Exercise aim -> Copy out each line of the entries where the word "below" is present.
★ ★ ★ ★
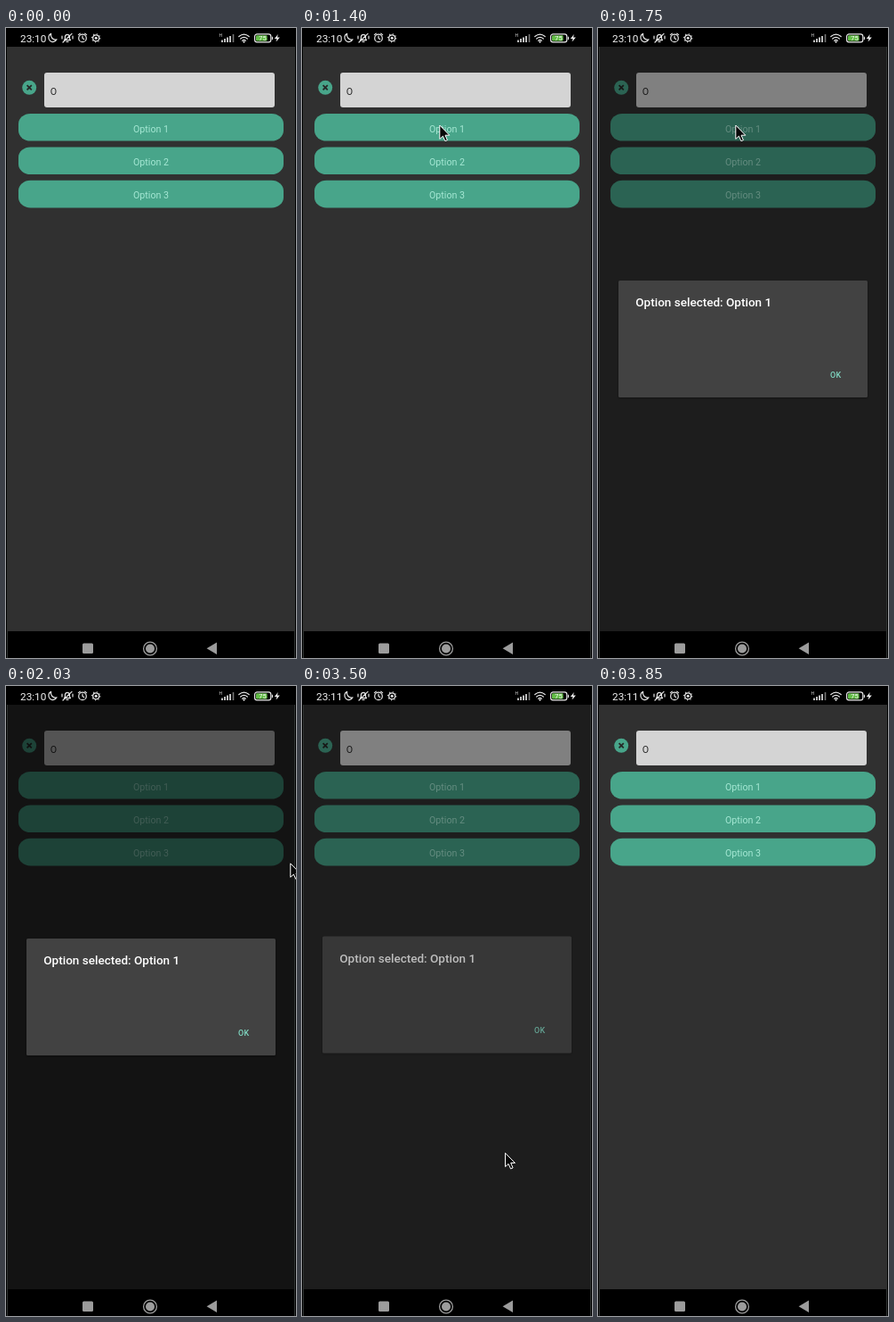
Animation of 326x706 px, one loop 4060 ms. Source, as an HTML page:

```html
<!DOCTYPE html>
<html lang="en">
<head>
<meta charset="utf-8">
<title>Option picker</title>
<style>
  html, body { margin: 0; width: 100%; height: 100%; overflow: hidden; background: #000; }
  svg { display: block; width: 326px; height: 706px; font-family: Roboto, sans-serif; }
  .line { fill: none; stroke: #e8e8e8; stroke-width: 1.2; stroke-linecap: round; stroke-linejoin: round; }
  .dashed { stroke-dasharray: 1 2.61; stroke-linecap: butt; }
  #buttons rect { fill: #48a58a; }
  #buttons text { fill: #a5e8d4; font-size: 10.7px; text-anchor: middle; }
  #dialog { transform-box: fill-box; transform-origin: center; }
  #panel { filter: drop-shadow(0 1px 1px rgba(0, 0, 0, .35)); }
</style>
</head>
<body>
<svg viewBox="0 0 326 706">
  <rect width="326" height="706"/>
  <path d="M1.5 21V706M324.5 21V706" stroke="#303332"/>
  <rect x="2" y="21" width="322" height="655" fill="#303030"/>

  <g id="status">
    <text id="clock" x="16" y="15.6" font-size="11.8" fill="#f2f2f2">23:10</text>
    <path class="line" d="M50.6 6.4A4.8 4.8 0 1 0 57 12.8A5.2 5.2 0 0 1 50.6 6.4Z"/>
    <path class="line" d="M65.5 13.6H72.5L71.5 12V9.6A2.6 2.8 0 0 0 66.4 9.6V12ZM68 15.5H70M74 6.4L64 16M63 9V12M75 9V12"/>
    <circle class="line" cx="86" cy="11.4" r="4.3"/>
    <path class="line" d="M86 9V11.6L87.7 12.6M81.4 7.6L83.2 6.2M90.6 7.6L88.8 6.2"/>
    <circle class="line" cx="101.2" cy="11.3" r="3.5"/>
    <circle class="line dashed" cx="101.2" cy="11.3" r="4.6"/>
    <circle cx="101.2" cy="11.3" r="1.5" fill="#e8e8e8"/>

    <text x="239.5" y="9.5" font-size="5" fill="#ddd">H</text>
    <path d="M243 16V13.5M246 16V12M249 16V10.5M252 16V9" stroke="#eee" stroke-width="1.6"/>
    <path d="M255.5 16V7" stroke="#777" stroke-width="1.6"/>
    <path class="line" d="M261.8 9.5Q267.5 4.8 273.2 9.5M263.7 12Q267.5 8.8 271.3 12M265.6 14.2Q267.5 12.7 269.4 14.2"/>
    <circle cx="267.5" cy="15.6" r="1.1" fill="#eee"/>
    <rect class="line" x="279.6" y="6.8" width="18.2" height="9" rx="2.6"/>
    <rect x="281" y="8.2" width="12.6" height="6.2" rx="1.2" fill="#62bd46"/>
    <path d="M299.4 9.8V13" stroke="#ddd" stroke-width="1.2"/>
    <text x="288.5" y="14" font-size="7.4" text-anchor="middle" fill="#fff">75</text>
    <path d="M305.8 7L301.8 12H304.4L303.6 15.6L307.8 10.4H305Z" fill="#f2f2f2"/>
  </g>

  <circle cx="26.2" cy="66.8" r="8" fill="#48a58a"/>
  <path d="M23.6 64.2L28.8 69.4M28.8 64.2L23.6 69.4" stroke="#262626" stroke-width="1.8"/>
  <rect x="43" y="50" width="259" height="39" rx="3" fill="#d4d4d4"/>
  <text x="49.8" y="74.8" font-size="10.7" fill="#262626">O</text>

  <g id="buttons"></g>
  <rect id="dim" x="2" y="21" width="322" height="655"/>

  <g id="dialog">
    <rect id="panel" x="23" y="283" width="280" height="131" rx="1.5" fill="#424242"/>
    <text x="42.3" y="312" font-size="13.5" font-weight="500" fill="#fff">Option selected: Option 1</text>
    <text x="267.2" y="391.7" font-size="9" font-weight="500" letter-spacing=".3" text-anchor="middle" fill="#80d8c2">OK</text>
  </g>

  <g id="nav" fill="#9c9c9c">
    <rect x="86" y="689.5" width="12" height="11.5" rx="1.5"/>
    <circle cx="162" cy="695.5" r="5"/>
    <circle cx="162" cy="695.5" r="7.4" fill="none" stroke="#9c9c9c" stroke-width="1.3"/>
    <path d="M225.6 695.3L237 688.5V702.1Z"/>
  </g>

  <path id="cursor" d="M0 0V15.4L3.6 12.2L6.1 17.7L8.6 16.6L6.2 11.2H11Z" fill="#080808" stroke="#fff" stroke-linejoin="round"/>
</svg>
<script>
  const TICK = 70, LOOP = 4060;
  const el = id => document.getElementById(id);
  const clock = el('clock'), dim = el('dim'), dialog = el('dialog'), cursor = el('cursor');

  for (let i = 0; i < 3; i++) {
    const y = 96 + 37.4 * i;
    el('buttons').insertAdjacentHTML('beforeend',
      `<rect x="14" y="${y}" width="298" height="30.6" rx="13.5" ry="11.5"/>
       <text x="163" y="${y + 20.6}">Option ${i + 1}</text>`);
  }

  const ramp = (t, from, to) => Math.min(1, Math.max(0, (t - from) / (to - from)));
  const easeOut = p => 1 - (1 - p) ** 2;
  const easeIn = p => p ** 2.5;
  const mix = (a, b, p) => a.map((v, i) => v + (b[i] - v) * p);

  // Cursor stops; all but the option and the OK button lie off the stage.
  const below = [195, 720], option = [154.8, 109], right = [443, 266];
  const side = [340, 420], ok = [271.5, 388], exit = [142.5, 794];

  function cursorAt(t) {
    if (t < 1750) return mix(below, option, easeOut(ramp(t, 0, 600)));
    if (t < 2240) return mix(option, right, easeIn(ramp(t, 1750, 2100)));
    if (t < 3430) return mix(side, ok, easeOut(ramp(t, 2240, 2800)));
    return mix(ok, exit, ramp(t, 3430, 3640));
  }

  function draw(t) {
    const opened = ramp(t, 1610, 1750), closed = ramp(t, 3430, 3670);
    dim.setAttribute('opacity', .6 * (ramp(t, 1610, 1820) - ramp(t, 3430, 3640)));
    dialog.setAttribute('opacity', opened * (1 - closed));
    dialog.style.transform = `translateY(${-8.5 * closed}px) scale(${.92 + .08 * opened})`;
    cursor.setAttribute('transform', `translate(${cursorAt(t)})`);
    clock.textContent = t < 3500 ? '23:10' : '23:11';
  }

  // The picture advances in ticks, like the screen recording it mimics.
  const start = performance.now();
  function loop(now) {
    const t = Math.max(0, now - start) % LOOP;
    draw(t - t % TICK);
    requestAnimationFrame(loop);
  }
  draw(0);
  requestAnimationFrame(loop);
</script>
</body>
</html>
```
★ ★ ★ ★
Exercise answer ->
  const below = [195, 720], option = [154.8, 109], right = [443, 266];
    if (t < 1750) return mix(below, option, easeOut(ramp(t, 0, 600)));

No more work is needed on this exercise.